This is a first attempt to test Cyberboard. It may be a little rough around the edges (there's a fair bit of fiddling with the counters at the beginning of the second game move for example). Also, all the explanation appears at the end of the second move rather than interleaved with the actions.
Still, I think it's pretty useful and I've learned a few things about Cyberboard along the way. If I have cocked-up any of the rules implementation, do of course let me know!
Click on the .gam. If you have associated this with Cyberboard on your computer, this will at least run the Cyberboard play module, so from there, then just open the.gam itself. Use the open envelope icon to open the 04 move file and step through the moves (not much in this file). When opened, it will ask you whether to start from the current position or the move. Start from the move position. You can then open the second move, with all the detailed explanation at the end (make sure you have the comment window open, so I think this may open automatically).
It was fun to run through the game mechanics and Cyberboard. It did illustrate plenty of opportunities to muck things up but we already know that diligence is the watchword with such a detailed game.

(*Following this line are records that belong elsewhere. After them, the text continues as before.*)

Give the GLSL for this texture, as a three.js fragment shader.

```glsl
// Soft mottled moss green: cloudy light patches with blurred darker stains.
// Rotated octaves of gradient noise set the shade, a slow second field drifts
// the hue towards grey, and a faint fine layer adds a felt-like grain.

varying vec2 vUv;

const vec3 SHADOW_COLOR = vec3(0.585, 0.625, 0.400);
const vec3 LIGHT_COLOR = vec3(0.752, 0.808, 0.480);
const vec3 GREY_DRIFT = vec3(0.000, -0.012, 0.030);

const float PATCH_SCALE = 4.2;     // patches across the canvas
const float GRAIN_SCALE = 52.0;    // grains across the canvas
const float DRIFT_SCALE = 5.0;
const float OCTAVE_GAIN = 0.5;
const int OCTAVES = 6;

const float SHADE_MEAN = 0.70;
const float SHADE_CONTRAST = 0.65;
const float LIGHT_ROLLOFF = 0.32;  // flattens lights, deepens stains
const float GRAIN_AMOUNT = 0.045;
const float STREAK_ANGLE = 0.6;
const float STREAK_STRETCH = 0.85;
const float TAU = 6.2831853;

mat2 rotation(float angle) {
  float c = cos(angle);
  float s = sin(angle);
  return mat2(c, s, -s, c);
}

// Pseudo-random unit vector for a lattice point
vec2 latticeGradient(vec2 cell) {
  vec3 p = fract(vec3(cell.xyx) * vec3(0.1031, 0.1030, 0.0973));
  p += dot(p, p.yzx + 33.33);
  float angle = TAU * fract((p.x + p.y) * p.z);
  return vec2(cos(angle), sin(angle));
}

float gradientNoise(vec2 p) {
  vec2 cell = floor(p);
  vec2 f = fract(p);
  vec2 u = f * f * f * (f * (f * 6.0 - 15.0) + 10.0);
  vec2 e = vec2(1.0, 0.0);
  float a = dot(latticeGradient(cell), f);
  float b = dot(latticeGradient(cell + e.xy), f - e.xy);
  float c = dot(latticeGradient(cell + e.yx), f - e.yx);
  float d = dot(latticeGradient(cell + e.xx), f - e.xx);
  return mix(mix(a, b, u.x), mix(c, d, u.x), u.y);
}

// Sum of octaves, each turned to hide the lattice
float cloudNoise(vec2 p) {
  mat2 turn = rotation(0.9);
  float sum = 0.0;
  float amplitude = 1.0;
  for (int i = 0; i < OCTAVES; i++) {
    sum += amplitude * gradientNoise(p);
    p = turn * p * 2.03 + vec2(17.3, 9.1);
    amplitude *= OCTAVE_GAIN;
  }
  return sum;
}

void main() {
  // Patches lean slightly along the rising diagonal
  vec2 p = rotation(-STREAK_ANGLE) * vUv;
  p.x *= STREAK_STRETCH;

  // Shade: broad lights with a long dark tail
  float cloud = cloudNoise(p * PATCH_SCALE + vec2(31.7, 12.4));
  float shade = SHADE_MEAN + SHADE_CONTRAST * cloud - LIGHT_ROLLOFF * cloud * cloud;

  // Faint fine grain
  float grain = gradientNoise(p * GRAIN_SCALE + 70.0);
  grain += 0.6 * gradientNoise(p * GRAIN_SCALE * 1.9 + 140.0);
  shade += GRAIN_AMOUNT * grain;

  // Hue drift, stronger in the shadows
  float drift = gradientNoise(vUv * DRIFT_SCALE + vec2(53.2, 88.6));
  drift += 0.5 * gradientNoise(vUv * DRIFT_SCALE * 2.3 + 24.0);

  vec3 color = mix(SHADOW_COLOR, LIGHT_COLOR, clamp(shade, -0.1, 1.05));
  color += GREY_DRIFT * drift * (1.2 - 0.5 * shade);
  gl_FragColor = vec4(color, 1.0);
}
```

That's why we're here…
Sorry about that. I thought the posted files had been checked in isolated in a separate folder, though I did wonder about the .scn later. Strange. Hope it's OK now. It would have been better if I'd interleaved the comments, rather than all the explanation appearing at the end (know how now).
Mike Q, I did see some sort of Mac OS wrapper for Cyberboard a couple of weeks ago. I use a VMware Fusion Windows 7 virtual machine to handle CB and the Excel sheets with their ActiveX (I think) parts.
Post by Michael Miller on May 2, 2014 20:53:03 GMT
I also noticed the very sparse hex numbers on that map, which is annoying, though I don't consider it a show-stopper issue. It obviously diverged from the CB map I was using some time back, as mine had rows of hex numbers every 5th from north to south.
I think the regular hex numbers May have been achieved by creating an overlay. I'm not sure that this can be done using photo shop but in any event, I simply didn't have the time to research possible techniques. Furthermore, it it didn't seem like the sort of thing that would be particularly simple.
So, I started to add hex numbers with a consistent format as an experiment, commencing in the area around the front line. It was my intention to continue (but I'd be very happy if someone else wanted to add more, so long as the precise same format were used, which I can specify). Otherwise, I will add a few more when I have a moment.
Incidentally, I Also toned down the hex grid itself, so that the map features are more dominant. Changed the "fluorescent" village icons and similarly toned down the map joints.